What is expected: Would you return the records below character for character, without any images?

Pictures paired with source code:
- Opening Delimiter -
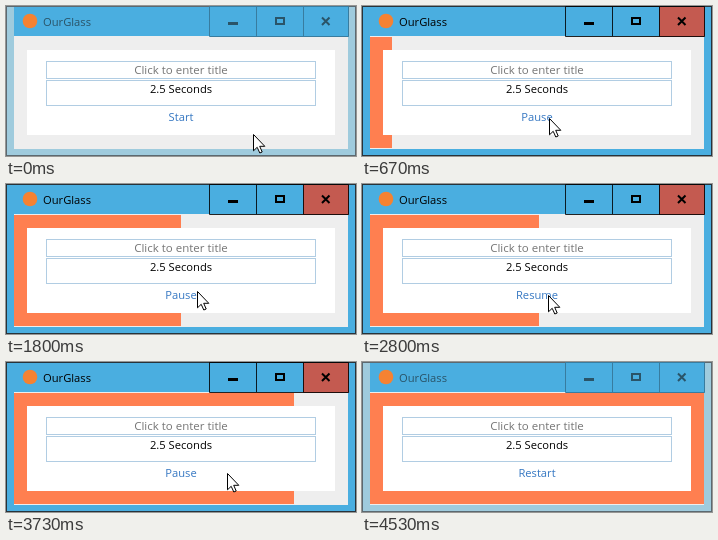
An HTML page that plays this animation: 350x150 px, repeating every 4590 ms.

```html
<!DOCTYPE html>
<html lang="en">
<head>
<meta charset="utf-8">
<title>OurGlass</title>
<style>
  html, body { margin: 0; width: 100%; height: 100%; overflow: hidden; }
  svg { display: block; width: 350px; height: 150px; }
  text { font: 11.2px "Open Sans", "Noto Sans", sans-serif; }
  .mid { text-anchor: middle; }
  .win { --frame: #4aaee0; --edge: #28333a; --line: rgb(0 0 0 / .85); --ink: #000; --close: #c45a50; }
  .win.idle { --frame: #9fcbdd; --edge: #5c6970; --line: #387c9f; --ink: #2a5468; --close: #4aaee0; }
  .frame { fill: var(--frame); stroke: var(--edge); }
  .line { fill: none; stroke: var(--line); }
  .ink { fill: var(--ink); }
  .mark { fill: none; stroke: var(--ink); stroke-width: 2; }
  .box { fill: #fff; stroke: #b1cde3; }
</style>
</head>
<body>
<svg viewBox="0 0 350 150">
  <g id="win" class="win">
    <rect class="frame" x=".5" y=".5" width="349" height="149"/>
    <rect x="8" y="1" width="334" height="30" fill="#4aaee0"/>
    <rect x="8" y="30" width="334" height="113" fill="#eee"/>
    <circle cx="24" cy="15" r="7.3" fill="#f58232"/>
    <text class="ink" x="37" y="20">OurGlass</text>
    <rect x="297" y="1" width="46" height="30" style="fill:var(--close)"/>
    <path class="line" d="M203.5 .5H342.5V30.5H203.5ZM250.5 1V30M297.5 1V30"/>
    <rect class="ink" x="222" y="16" width="10" height="3"/>
    <path class="mark" d="M270 12H278V18H270Z"/>
    <path class="mark" d="M316 11.5L323.5 19M323.5 11.5L316 19"/>
  </g>
  <rect id="bar" x="8" y="31" height="111" fill="#ff7f50"/>
  <rect x="21" y="44" width="308" height="85" fill="#fff"/>
  <rect class="box" x="40.5" y="55.5" width="269" height="17"/>
  <rect class="box" x="40.5" y="74.5" width="269" height="25"/>
  <text class="mid" x="175" y="68" fill="#757575" style="font-size:11.5px">Click to enter title</text>
  <text class="mid" x="175" y="87">2.5 Seconds</text>
  <text id="link" class="mid" x="175" y="115" fill="#3577c2"></text>
  <path id="cursor" d="M.5 .5V16.8L4.2 13.3 6.8 19 9.2 18 6.7 12.3H11.8Z" fill="#fff" stroke="#000"/>
</svg>
<script>
const LOOP = 4590, SPEED = 0.128, FULL = 334;
const START = 498, PAUSE = 1820, RESUME = 2862;
const FOCUS = 460, BLUR = 4530;
const MOVE = 300; // duration of each pointer move

// Pointer moves: arrival time and where the tip stops.
const home = { x: 247, y: 128 };
const moves = [
  { at: 390, x: 186, y: 112 },
  { at: 940, x: 221, y: 110 },
  { at: 1800, x: 191, y: 107 },
  { at: 2130, x: 218, y: 110 },
  { at: 2800, x: 186, y: 111 },
  { at: 3180, x: 221, y: 111 },
  { at: 4070, x: 162, y: 113 },
  { at: 4430, x: 214, y: 152 },
];

const $ = id => document.getElementById(id);
const win = $('win'), bar = $('bar'), link = $('link'), cursor = $('cursor');
const clamp = (v, lo, hi) => Math.min(hi, Math.max(lo, v));

function ease(u) {
  u = clamp(u, 0, 1);
  return u * u * (3 - 2 * u);
}

function pointer(t) {
  return moves.reduce((p, m) => {
    const u = ease((t - m.at) / MOVE + 1);
    return { x: p.x + (m.x - p.x) * u, y: p.y + (m.y - p.y) * u };
  }, home);
}

function progress(t) {
  const ran = clamp(t, START, PAUSE) - START + Math.max(0, t - RESUME);
  return Math.min(FULL, Math.round(ran * SPEED));
}

function label(t, done) {
  if (t < START) return 'Start';
  if (done) return 'Restart';
  return t >= PAUSE && t < RESUME ? 'Resume' : 'Pause';
}

function draw(now) {
  const step = Math.floor((now % LOOP + 4) * 3 / 200);
  const t = Math.round(step * 20 / 3) * 10;
  const width = progress(t);
  const { x, y } = pointer(t);
  win.classList.toggle('idle', t < FOCUS || t >= BLUR);
  bar.setAttribute('width', width);
  link.textContent = label(t, width === FULL);
  cursor.setAttribute('transform', `translate(${Math.round(x)} ${Math.round(y)})`);
}

const begin = performance.now();
function loop() {
  draw(performance.now() - begin);
  requestAnimationFrame(loop);
}
loop();
</script>
</body>
</html>
```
- Closing Delimiter -
Response area:
An HTML page that plays this animation: 350x150 px, repeating every 4590 ms.

```html
<!DOCTYPE html>
<html lang="en">
<head>
<meta charset="utf-8">
<title>OurGlass</title>
<style>
  html, body { margin: 0; width: 100%; height: 100%; overflow: hidden; }
  svg { display: block; width: 350px; height: 150px; }
  text { font: 11.2px "Open Sans", "Noto Sans", sans-serif; }
  .mid { text-anchor: middle; }
  .win { --frame: #4aaee0; --edge: #28333a; --line: rgb(0 0 0 / .85); --ink: #000; --close: #c45a50; }
  .win.idle { --frame: #9fcbdd; --edge: #5c6970; --line: #387c9f; --ink: #2a5468; --close: #4aaee0; }
  .frame { fill: var(--frame); stroke: var(--edge); }
  .line { fill: none; stroke: var(--line); }
  .ink { fill: var(--ink); }
  .mark { fill: none; stroke: var(--ink); stroke-width: 2; }
  .box { fill: #fff; stroke: #b1cde3; }
</style>
</head>
<body>
<svg viewBox="0 0 350 150">
  <g id="win" class="win">
    <rect class="frame" x=".5" y=".5" width="349" height="149"/>
    <rect x="8" y="1" width="334" height="30" fill="#4aaee0"/>
    <rect x="8" y="30" width="334" height="113" fill="#eee"/>
    <circle cx="24" cy="15" r="7.3" fill="#f58232"/>
    <text class="ink" x="37" y="20">OurGlass</text>
    <rect x="297" y="1" width="46" height="30" style="fill:var(--close)"/>
    <path class="line" d="M203.5 .5H342.5V30.5H203.5ZM250.5 1V30M297.5 1V30"/>
    <rect class="ink" x="222" y="16" width="10" height="3"/>
    <path class="mark" d="M270 12H278V18H270Z"/>
    <path class="mark" d="M316 11.5L323.5 19M323.5 11.5L316 19"/>
  </g>
  <rect id="bar" x="8" y="31" height="111" fill="#ff7f50"/>
  <rect x="21" y="44" width="308" height="85" fill="#fff"/>
  <rect class="box" x="40.5" y="55.5" width="269" height="17"/>
  <rect class="box" x="40.5" y="74.5" width="269" height="25"/>
  <text class="mid" x="175" y="68" fill="#757575" style="font-size:11.5px">Click to enter title</text>
  <text class="mid" x="175" y="87">2.5 Seconds</text>
  <text id="link" class="mid" x="175" y="115" fill="#3577c2"></text>
  <path id="cursor" d="M.5 .5V16.8L4.2 13.3 6.8 19 9.2 18 6.7 12.3H11.8Z" fill="#fff" stroke="#000"/>
</svg>
<script>
const LOOP = 4590, SPEED = 0.128, FULL = 334;
const START = 498, PAUSE = 1820, RESUME = 2862;
const FOCUS = 460, BLUR = 4530;
const MOVE = 300; // duration of each pointer move

// Pointer moves: arrival time and where the tip stops.
const home = { x: 247, y: 128 };
const moves = [
  { at: 390, x: 186, y: 112 },
  { at: 940, x: 221, y: 110 },
  { at: 1800, x: 191, y: 107 },
  { at: 2130, x: 218, y: 110 },
  { at: 2800, x: 186, y: 111 },
  { at: 3180, x: 221, y: 111 },
  { at: 4070, x: 162, y: 113 },
  { at: 4430, x: 214, y: 152 },
];

const $ = id => document.getElementById(id);
const win = $('win'), bar = $('bar'), link = $('link'), cursor = $('cursor');
const clamp = (v, lo, hi) => Math.min(hi, Math.max(lo, v));

function ease(u) {
  u = clamp(u, 0, 1);
  return u * u * (3 - 2 * u);
}

function pointer(t) {
  return moves.reduce((p, m) => {
    const u = ease((t - m.at) / MOVE + 1);
    return { x: p.x + (m.x - p.x) * u, y: p.y + (m.y - p.y) * u };
  }, home);
}

function progress(t) {
  const ran = clamp(t, START, PAUSE) - START + Math.max(0, t - RESUME);
  return Math.min(FULL, Math.round(ran * SPEED));
}

function label(t, done) {
  if (t < START) return 'Start';
  if (done) return 'Restart';
  return t >= PAUSE && t < RESUME ? 'Resume' : 'Pause';
}

function draw(now) {
  const step = Math.floor((now % LOOP + 4) * 3 / 200);
  const t = Math.round(step * 20 / 3) * 10;
  const width = progress(t);
  const { x, y } = pointer(t);
  win.classList.toggle('idle', t < FOCUS || t >= BLUR);
  bar.setAttribute('width', width);
  link.textContent = label(t, width === FULL);
  cursor.setAttribute('transform', `translate(${Math.round(x)} ${Math.round(y)})`);
}

const begin = performance.now();
function loop() {
  draw(performance.now() - begin);
  requestAnimationFrame(loop);
}
loop();
</script>
</body>
</html>
```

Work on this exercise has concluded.